▶ _Goal of the exercise_: Wherever the word "span" appears in a line of the records, copy that line.

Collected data
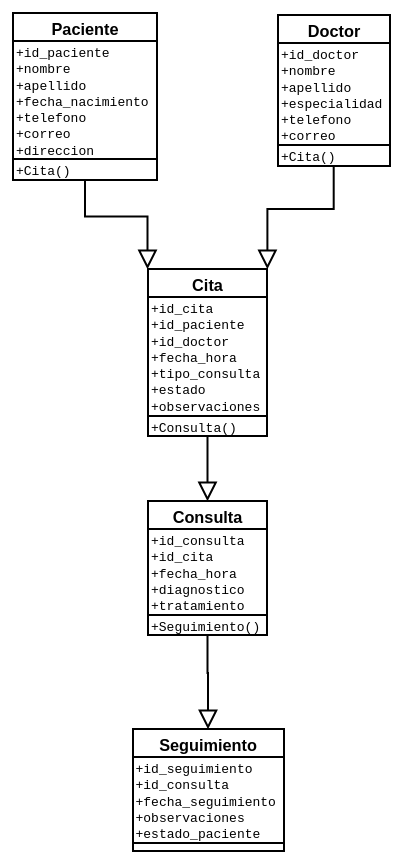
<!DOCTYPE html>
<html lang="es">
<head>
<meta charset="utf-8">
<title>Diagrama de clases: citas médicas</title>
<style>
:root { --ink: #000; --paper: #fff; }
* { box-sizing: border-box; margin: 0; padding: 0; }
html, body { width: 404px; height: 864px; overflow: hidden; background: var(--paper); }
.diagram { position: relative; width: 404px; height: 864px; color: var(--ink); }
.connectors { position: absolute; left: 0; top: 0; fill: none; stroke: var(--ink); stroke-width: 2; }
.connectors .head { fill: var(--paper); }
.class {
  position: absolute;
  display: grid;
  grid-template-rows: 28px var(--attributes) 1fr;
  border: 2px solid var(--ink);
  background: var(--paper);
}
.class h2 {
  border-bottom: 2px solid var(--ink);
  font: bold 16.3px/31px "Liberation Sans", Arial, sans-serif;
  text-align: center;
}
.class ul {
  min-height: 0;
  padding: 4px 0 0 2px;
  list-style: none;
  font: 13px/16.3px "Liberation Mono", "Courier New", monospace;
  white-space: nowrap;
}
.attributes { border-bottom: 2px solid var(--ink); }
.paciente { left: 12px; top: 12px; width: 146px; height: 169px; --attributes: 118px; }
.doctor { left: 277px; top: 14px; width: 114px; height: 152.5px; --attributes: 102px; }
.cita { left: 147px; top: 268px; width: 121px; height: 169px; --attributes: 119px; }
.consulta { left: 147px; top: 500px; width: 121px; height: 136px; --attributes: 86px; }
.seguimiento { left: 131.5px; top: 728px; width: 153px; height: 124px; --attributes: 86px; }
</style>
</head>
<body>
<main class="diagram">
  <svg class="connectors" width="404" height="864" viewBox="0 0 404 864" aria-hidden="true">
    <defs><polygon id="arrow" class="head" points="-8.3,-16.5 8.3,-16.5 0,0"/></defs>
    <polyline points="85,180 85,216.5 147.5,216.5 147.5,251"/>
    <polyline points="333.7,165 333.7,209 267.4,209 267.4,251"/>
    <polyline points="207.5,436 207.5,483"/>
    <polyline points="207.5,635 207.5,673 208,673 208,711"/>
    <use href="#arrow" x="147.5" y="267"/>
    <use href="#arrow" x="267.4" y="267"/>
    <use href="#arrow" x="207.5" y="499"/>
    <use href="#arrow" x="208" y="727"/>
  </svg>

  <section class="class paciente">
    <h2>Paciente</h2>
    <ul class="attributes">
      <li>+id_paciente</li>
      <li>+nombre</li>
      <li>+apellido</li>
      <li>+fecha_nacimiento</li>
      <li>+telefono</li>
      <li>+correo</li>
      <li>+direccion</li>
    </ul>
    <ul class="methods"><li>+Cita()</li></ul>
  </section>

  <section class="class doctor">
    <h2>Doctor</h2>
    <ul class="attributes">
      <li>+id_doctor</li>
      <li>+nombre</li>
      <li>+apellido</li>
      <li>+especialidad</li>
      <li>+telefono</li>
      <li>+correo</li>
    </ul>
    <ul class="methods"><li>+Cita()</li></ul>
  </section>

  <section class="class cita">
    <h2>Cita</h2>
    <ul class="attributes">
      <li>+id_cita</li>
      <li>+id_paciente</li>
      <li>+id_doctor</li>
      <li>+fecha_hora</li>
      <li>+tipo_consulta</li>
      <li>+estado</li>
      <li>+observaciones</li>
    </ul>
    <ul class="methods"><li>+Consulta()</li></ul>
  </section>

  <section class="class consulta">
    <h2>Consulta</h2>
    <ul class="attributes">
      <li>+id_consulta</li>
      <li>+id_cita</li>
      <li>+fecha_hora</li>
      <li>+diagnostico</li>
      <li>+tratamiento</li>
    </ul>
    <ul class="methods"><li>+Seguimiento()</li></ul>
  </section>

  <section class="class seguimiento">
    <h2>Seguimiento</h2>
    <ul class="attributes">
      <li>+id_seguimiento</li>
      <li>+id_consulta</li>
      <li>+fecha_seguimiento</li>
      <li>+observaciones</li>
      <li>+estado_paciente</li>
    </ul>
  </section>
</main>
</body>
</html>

---

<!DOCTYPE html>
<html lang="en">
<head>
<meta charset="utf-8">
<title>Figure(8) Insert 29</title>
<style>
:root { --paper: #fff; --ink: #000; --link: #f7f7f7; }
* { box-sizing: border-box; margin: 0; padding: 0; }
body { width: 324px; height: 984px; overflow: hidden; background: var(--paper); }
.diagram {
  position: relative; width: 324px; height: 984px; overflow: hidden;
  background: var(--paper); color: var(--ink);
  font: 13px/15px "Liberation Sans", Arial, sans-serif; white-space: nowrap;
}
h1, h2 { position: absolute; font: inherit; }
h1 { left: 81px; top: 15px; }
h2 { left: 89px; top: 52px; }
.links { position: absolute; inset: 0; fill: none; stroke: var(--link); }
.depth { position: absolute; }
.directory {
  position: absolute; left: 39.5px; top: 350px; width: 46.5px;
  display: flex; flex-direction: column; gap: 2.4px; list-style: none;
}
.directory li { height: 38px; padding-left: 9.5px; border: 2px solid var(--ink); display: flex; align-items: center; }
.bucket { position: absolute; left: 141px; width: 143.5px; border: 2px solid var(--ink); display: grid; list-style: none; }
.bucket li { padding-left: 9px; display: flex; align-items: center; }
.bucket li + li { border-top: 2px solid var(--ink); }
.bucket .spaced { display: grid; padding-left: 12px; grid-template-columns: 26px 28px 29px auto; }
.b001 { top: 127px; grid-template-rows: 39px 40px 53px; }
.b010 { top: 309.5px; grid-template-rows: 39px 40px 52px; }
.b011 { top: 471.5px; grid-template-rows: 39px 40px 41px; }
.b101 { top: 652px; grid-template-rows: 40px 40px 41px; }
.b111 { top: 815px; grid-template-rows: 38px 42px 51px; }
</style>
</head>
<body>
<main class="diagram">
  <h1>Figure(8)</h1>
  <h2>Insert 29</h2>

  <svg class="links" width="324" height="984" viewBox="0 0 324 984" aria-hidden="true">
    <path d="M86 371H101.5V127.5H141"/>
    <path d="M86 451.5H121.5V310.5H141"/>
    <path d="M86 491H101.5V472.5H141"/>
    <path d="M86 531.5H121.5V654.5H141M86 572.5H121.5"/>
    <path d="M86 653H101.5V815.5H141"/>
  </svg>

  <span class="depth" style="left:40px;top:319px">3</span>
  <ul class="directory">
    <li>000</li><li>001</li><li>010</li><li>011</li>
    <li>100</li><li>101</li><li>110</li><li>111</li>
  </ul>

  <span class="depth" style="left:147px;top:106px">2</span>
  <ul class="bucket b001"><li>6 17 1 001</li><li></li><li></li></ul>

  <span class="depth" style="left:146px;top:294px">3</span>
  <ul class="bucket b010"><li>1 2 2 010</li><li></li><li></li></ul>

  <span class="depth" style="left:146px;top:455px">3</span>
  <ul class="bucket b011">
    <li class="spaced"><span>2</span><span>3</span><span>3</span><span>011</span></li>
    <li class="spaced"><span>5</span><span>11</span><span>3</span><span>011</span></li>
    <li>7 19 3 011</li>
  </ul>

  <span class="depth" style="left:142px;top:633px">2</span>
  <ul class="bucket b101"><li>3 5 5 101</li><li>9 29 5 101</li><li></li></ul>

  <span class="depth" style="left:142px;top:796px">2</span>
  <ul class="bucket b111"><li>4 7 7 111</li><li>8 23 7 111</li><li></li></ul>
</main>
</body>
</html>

* * *

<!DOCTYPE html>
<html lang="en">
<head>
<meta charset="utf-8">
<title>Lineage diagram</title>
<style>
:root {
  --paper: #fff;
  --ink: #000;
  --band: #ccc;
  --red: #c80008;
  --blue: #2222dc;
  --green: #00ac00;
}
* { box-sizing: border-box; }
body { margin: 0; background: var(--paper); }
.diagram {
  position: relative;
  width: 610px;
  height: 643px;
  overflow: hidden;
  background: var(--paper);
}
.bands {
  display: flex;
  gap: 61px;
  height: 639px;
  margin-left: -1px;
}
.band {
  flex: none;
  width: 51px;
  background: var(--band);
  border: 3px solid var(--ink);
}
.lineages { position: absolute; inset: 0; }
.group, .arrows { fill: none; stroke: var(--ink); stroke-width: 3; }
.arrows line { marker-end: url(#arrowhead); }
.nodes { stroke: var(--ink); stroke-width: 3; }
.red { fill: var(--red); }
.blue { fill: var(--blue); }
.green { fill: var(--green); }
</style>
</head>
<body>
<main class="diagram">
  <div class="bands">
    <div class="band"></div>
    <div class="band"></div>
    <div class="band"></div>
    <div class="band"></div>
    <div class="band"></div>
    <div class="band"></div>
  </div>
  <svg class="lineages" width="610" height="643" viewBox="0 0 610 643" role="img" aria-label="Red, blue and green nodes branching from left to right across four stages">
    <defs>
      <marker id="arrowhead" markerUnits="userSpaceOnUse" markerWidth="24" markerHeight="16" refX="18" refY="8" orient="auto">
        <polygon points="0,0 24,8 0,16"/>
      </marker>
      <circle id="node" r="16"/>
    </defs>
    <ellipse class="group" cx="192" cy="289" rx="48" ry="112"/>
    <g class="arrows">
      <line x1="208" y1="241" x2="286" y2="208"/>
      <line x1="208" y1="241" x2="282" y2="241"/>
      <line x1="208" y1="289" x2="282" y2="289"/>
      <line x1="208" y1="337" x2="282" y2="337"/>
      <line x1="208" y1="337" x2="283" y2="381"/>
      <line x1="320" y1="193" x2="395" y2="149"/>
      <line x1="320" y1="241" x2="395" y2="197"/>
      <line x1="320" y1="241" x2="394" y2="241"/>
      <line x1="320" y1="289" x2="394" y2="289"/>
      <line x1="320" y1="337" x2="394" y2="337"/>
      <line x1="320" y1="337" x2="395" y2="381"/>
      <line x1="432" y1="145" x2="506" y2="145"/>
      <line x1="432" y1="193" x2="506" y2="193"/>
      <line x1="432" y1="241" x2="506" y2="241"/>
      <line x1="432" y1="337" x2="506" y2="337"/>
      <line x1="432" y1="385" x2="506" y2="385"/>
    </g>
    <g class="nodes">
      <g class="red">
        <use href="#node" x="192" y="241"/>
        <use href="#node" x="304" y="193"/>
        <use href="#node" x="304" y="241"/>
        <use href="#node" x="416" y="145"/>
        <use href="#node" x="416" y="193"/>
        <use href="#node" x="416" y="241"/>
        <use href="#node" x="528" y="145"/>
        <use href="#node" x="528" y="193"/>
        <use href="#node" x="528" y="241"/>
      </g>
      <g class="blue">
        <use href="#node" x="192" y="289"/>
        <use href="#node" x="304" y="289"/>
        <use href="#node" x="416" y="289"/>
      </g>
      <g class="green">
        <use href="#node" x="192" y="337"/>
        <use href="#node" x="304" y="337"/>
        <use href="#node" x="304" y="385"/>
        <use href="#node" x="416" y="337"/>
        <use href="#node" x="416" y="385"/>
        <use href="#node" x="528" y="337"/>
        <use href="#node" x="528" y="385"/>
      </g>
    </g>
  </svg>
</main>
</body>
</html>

▶ _Solution to this exercise_:
  <span class="depth" style="left:40px;top:319px">3</span>
  <span class="depth" style="left:147px;top:106px">2</span>
  <span class="depth" style="left:146px;top:294px">3</span>
  <span class="depth" style="left:146px;top:455px">3</span>
    <li class="spaced"><span>2</span><span>3</span><span>3</span><span>011</span></li>
    <li class="spaced"><span>5</span><span>11</span><span>3</span><span>011</span></li>
  <span class="depth" style="left:142px;top:633px">2</span>
  <span class="depth" style="left:142px;top:796px">2</span>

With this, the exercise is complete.